Copy out every line of the data where the word "open" is found.
━━ EXERCISE INPUT
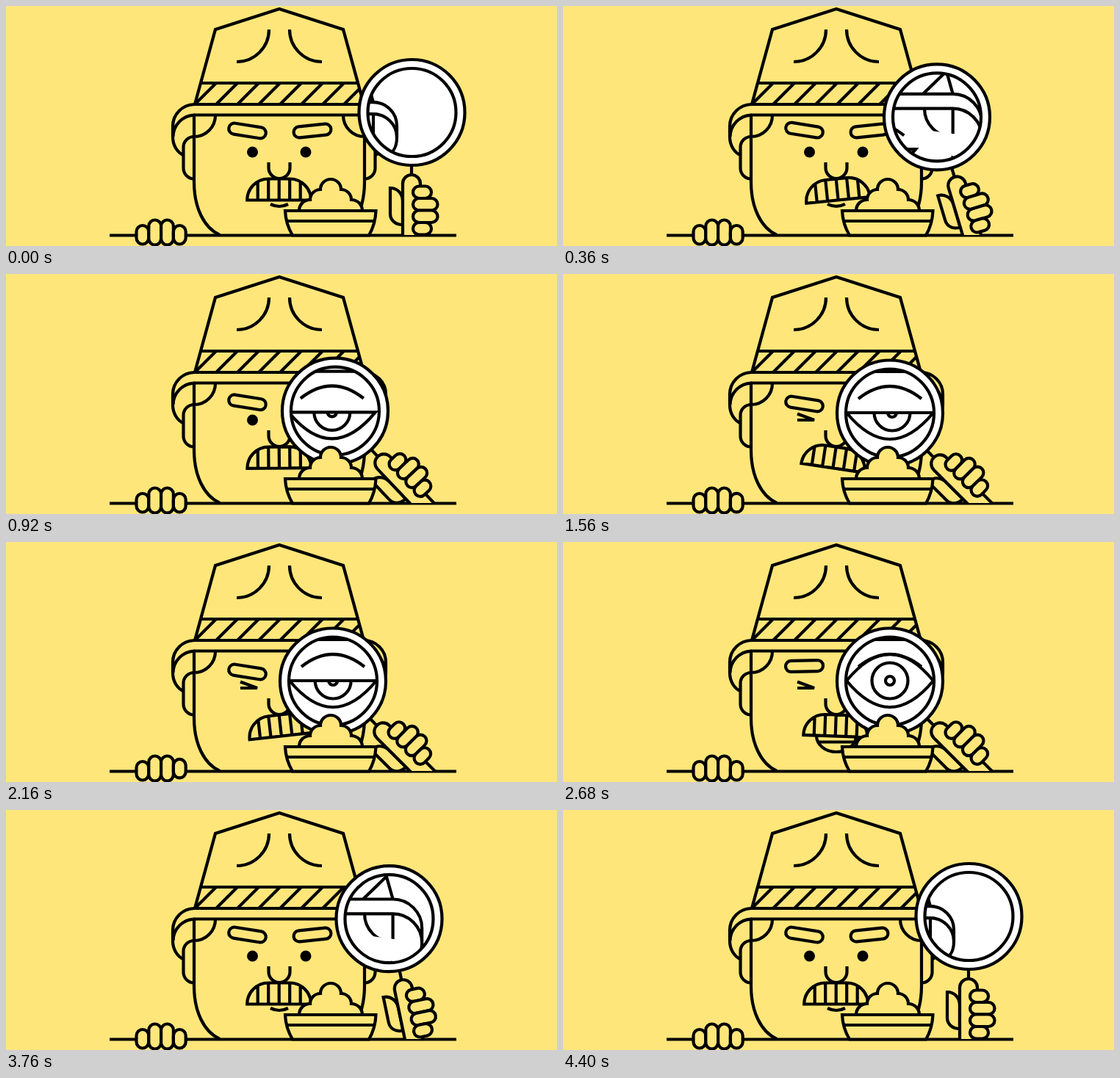
Write an HTML page that moves like this. It is 750 px wide and 327 px high and loops after 4600 ms.

```html
<!DOCTYPE html>
<html lang="en">
<head>
<meta charset="utf-8">
<title>Inspector</title>
<style>
html, body { margin: 0; width: 100%; height: 100%; overflow: hidden; background: #ffe67a }
svg { display: block; width: 750px; height: 327px; fill: none; stroke: #000; stroke-width: 4.2; stroke-linejoin: miter }
.skin { fill: #ffe67a }
.glass { fill: #fff }
.ink { fill: #000; stroke: none }
#view * { vector-effect: non-scaling-stroke }
</style>
</head>
<body>
<svg viewBox="0 0 750 327">
  <defs>
    <clipPath id="aboveTable"><rect width="750" height="312"/></clipPath>
    <clipPath id="lensClip"><circle id="lensHole" r="60"/></clipPath>
    <clipPath id="eyeClip"><path id="eyeHole"/></clipPath>
    <g id="side">
      <path d="M256 178A14.5 14.5 0 0 0 241.500 192V221A14.500 14.500 0 0 0 256 235.500"/>
      <path d="M256 149V240C256 274 269 302 291 312M285 149A29 29 0 0 1 256 178"/>
      <path d="M257 134A30 30 0 0 0 227 164V178C227 190 233 199 241 203M257 148.500A30 30 0 0 0 227.500 178"/>
    </g>
  </defs>

  <use href="#side"/>
  <use href="#side" transform="translate(744) scale(-1 1)"/>
  <path d="M257 134L285 32L372 4L459 32L487 134ZM358 32A44 44 0 0 1 314 76M386 32A44 44 0 0 0 430 76M264 105H480M256 148.500H488"/>
  <path id="stripes"/>

  <rect id="browL" class="skin" x="-25.500" y="-7.500" width="51" height="15" rx="7.500"/>
  <rect class="skin" x="-25.500" y="-7.500" width="51" height="15" rx="7.500" transform="translate(417 170) rotate(-6)"/>
  <circle id="dot" class="ink" cx="335.500" cy="199" r="7.500"/>
  <path id="wink" d="M319 190.500L342 199H319"/>
  <circle class="ink" cx="408" cy="199" r="7.500"/>
  <path d="M357.500 213V220.500A14.500 14.500 0 0 0 386.500 220.500V213"/>
  <path id="mouth" class="skin"/>
  <path id="moustache" class="skin" d="M-43.500 14.500A29 29 0 0 1 -14.500 -14.500H14.500A29 29 0 0 1 43.500 14.500ZM-29 -10V14M-14.500 -14V14M0 -14V14M14.500 -14V14M29 -10V14"/>
  <path d="M141 312.500H613"/>

  <g clip-path="url(#aboveTable)">
    <g id="arm">
      <path d="M552 216V232"/>
      <path class="skin" d="M523 248V283C523 292 530 298 540 298V266C540 256 533 248 523 248Z"/>
      <path class="skin" d="M540 350V242A12 12 0 0 1 564 242V350"/>
      <g class="skin">
        <rect x="554" y="245.500" width="25" height="16.500" rx="8.200"/>
        <rect x="554" y="262" width="33.500" height="16.500" rx="8.200"/>
        <rect x="554" y="278.500" width="33.500" height="16.500" rx="8.200"/>
        <rect x="554" y="295" width="25" height="16.500" rx="8.200"/>
      </g>
    </g>
  </g>

  <circle id="ring" class="glass" r="72"/>
  <g clip-path="url(#lensClip)">
    <g id="view">
      <path d="M110 -56V30M71 -56A39 39 0 0 0 110 -17A20 20 0 0 1 130 3V30"/>
      <path class="glass" d="M-150 -76H110A40 40 0 0 1 150 -36V-16C150 0 143 12 130 16M150 -16A40 40 0 0 0 110 -56H-150"/>
      <path d="M110 -76L101 -108M69 -76L102 -108"/>
      <path d="M-43 -19Q0 -53 43 -19"/>
      <path id="eye"/>
      <g clip-path="url(#eyeClip)">
        <g id="iris"><circle r="24.500"/><circle r="6"/></g>
      </g>
    </g>
  </g>
  <circle id="rim" r="60"/>

  <path class="skin" d="M399 279C399 270 406 264 414 264A14 14 0 0 1 428 250A14 14 0 0 1 456 250A14 14 0 0 1 470 264C478 264 485 270 485 279Z"/>
  <path class="skin" d="M380 279H503.500C503 292 499 304 494 312.500H390C385 304 380.500 292 380 279ZM382 293H502"/>
  <g id="fingers" class="skin">
    <rect x="177.500" y="299" width="16.800" height="25.500" rx="8.400"/>
    <rect x="194.300" y="291.500" width="16.800" height="34" rx="8.400"/>
    <rect x="211.100" y="291.500" width="16.800" height="34" rx="8.400"/>
    <rect x="227.900" y="299" width="16.800" height="25.500" rx="8.400"/>
  </g>
</svg>
<script>
const LOOP = 4600;
const $ = id => document.getElementById(id);
const set = (id, name, value) => $(id).setAttribute(name, value);
const smooth = u => u * u * (3 - 2 * u);
const clamp = u => Math.max(0, Math.min(1, u));

// Interpolates [position, value] pairs.
function track(keys, at, ease = smooth) {
  let prev = keys[0];
  for (const key of keys) {
    if (at <= key[0]) {
      const u = key[0] > prev[0] ? clamp((at - prev[0]) / (key[0] - prev[0])) : 1;
      return prev[1] + (key[1] - prev[1]) * ease(u);
    }
    prev = key;
  }
  return prev[1];
}

// cubic-bezier(x1, 0, x2, 1)
function bezier(x1, x2, u) {
  let lo = 0, hi = 1;
  for (let i = 0; i < 24; i++) {
    const s = (lo + hi) / 2, r = 1 - s;
    if (3 * x1 * r * r * s + 3 * x2 * r * s * s + s ** 3 < u) lo = s; else hi = s;
  }
  return smooth(lo);
}

const linear = u => u;
const sway = [[100, 0], [520, -8.5], [620, -8], [920, -.5], [1440, 9], [1560, 8.5], [2240, -7], [2680, 2], [3000, 0]];
const browY = [[0, 170], [600, 168.7], [920, 174.8], [1560, 177], [2240, 177], [2640, 169], [3400, 169], [3680, 170]];
const browTurn = [[0, 9], [2240, 9], [2640, -1.5], [3400, -1.5], [3680, 9]];
const jaw = [[2300, 0], [2680, 22], [3000, 29], [3400, 29], [3640, 0]];
const lip = [[300, 0], [600, -2], [900, -10], [3400, -10], [3700, 0]];
const lid = [[2260, 0], [2660, 72], [3400, 72], [3700, 0]];
const gaze = [[1160, 0], [1560, 3], [1720, 3], [2240, 0]];
// What the glass shows, by tilt of the handle.
const viewX = [[0, 412], [12.4, 418], [35.5, 438], [43.7, 444], [45, 445]];
const viewY = [[0, 192], [12.4, 197], [35.5, 187], [43.7, 188.5], [45, 189]];
const viewScale = [[0, .8], [12.4, 1], [35.5, .95], [43.7, 1]];

let stripes = 'M460 134L481 113';
for (let x = 257; x < 450; x += 29) stripes += `M${x} 134l29 -29`;
set('stripes', 'd', stripes);

function drawFace(t) {
  const turn = track(sway, t), open = track(jaw, t);
  set('moustache', 'transform', `translate(${371.7 - turn * .25} 250) rotate(${turn})`);
  set('browL', 'transform', `translate(328.500 ${track(browY, t)}) rotate(${track(browTurn, t)})`);

  let mouth = `M360 ${270 + track(lip, t)}q12 6 24 0`;
  if (open > .5) {
    mouth = `M345 264A27 ${open} 0 0 0 399 264`;
    if (open > 9) {
      const half = 27 * Math.sqrt(1 - (8.5 / open) ** 2);
      mouth += `M${372 - half} 272.500h${2 * half}`;
    }
  }
  set('mouth', 'd', mouth);

  const winking = t >= 1240 && t < 3520;
  set('dot', 'visibility', winking ? 'hidden' : 'visible');
  set('wink', 'visibility', winking ? 'visible' : 'hidden');
}

function drawLens(t) {
  const swing = t < 3400 ? bezier(.4, .2, clamp(t / 1200)) : 1 - bezier(.2, .05, clamp((t - 3400) / 1000));
  const tilt = 45 * swing, a = tilt * Math.PI / 180;
  set('arm', 'transform', `rotate(${-tilt} 552.500 297)`);
  for (const id of ['ring', 'rim', 'lensHole']) {
    set(id, 'cx', 552.5 - 152 * Math.sin(a));
    set(id, 'cy', 297 - 152 * Math.cos(a));
  }
  const [x, y, s] = [viewX, viewY, viewScale].map(keys => track(keys, tilt, linear));
  set('view', 'transform', `translate(${x} ${y}) scale(${s})`);

  const eye = `M-59 0Q0 ${-track(lid, t)} 59 0Q0 72 -59 0Z`;
  set('eye', 'd', eye);
  set('eyeHole', 'd', eye);
  set('iris', 'transform', `translate(${track(gaze, t)})`);
}

// Three waves of tapping, starting with the rightmost finger.
function drawFingers(t) {
  [...$('fingers').children].forEach((finger, i) => {
    let lift = 0;
    for (let k = 0; k < 3; k++) {
      const u = clamp((t - 1000 - 560 * k - 80 * (3 - i)) / 240);
      lift += 6 * Math.sin(Math.PI * u);
    }
    finger.setAttribute('transform', `translate(0 ${-lift})`);
  });
}

function draw(now) {
  const t = now % LOOP;
  drawFace(t);
  drawLens(t);
  drawFingers(t);
}

const start = performance.now();
function tick() {
  draw(performance.now() - start);
  requestAnimationFrame(tick);
}
tick();
</script>
</body>
</html>
```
━━━━
YOUR SOLUTION:
  const turn = track(sway, t), open = track(jaw, t);
  if (open > .5) {
    mouth = `M345 264A27 ${open} 0 0 0 399 264`;
    if (open > 9) {
      const half = 27 * Math.sqrt(1 - (8.5 / open) ** 2);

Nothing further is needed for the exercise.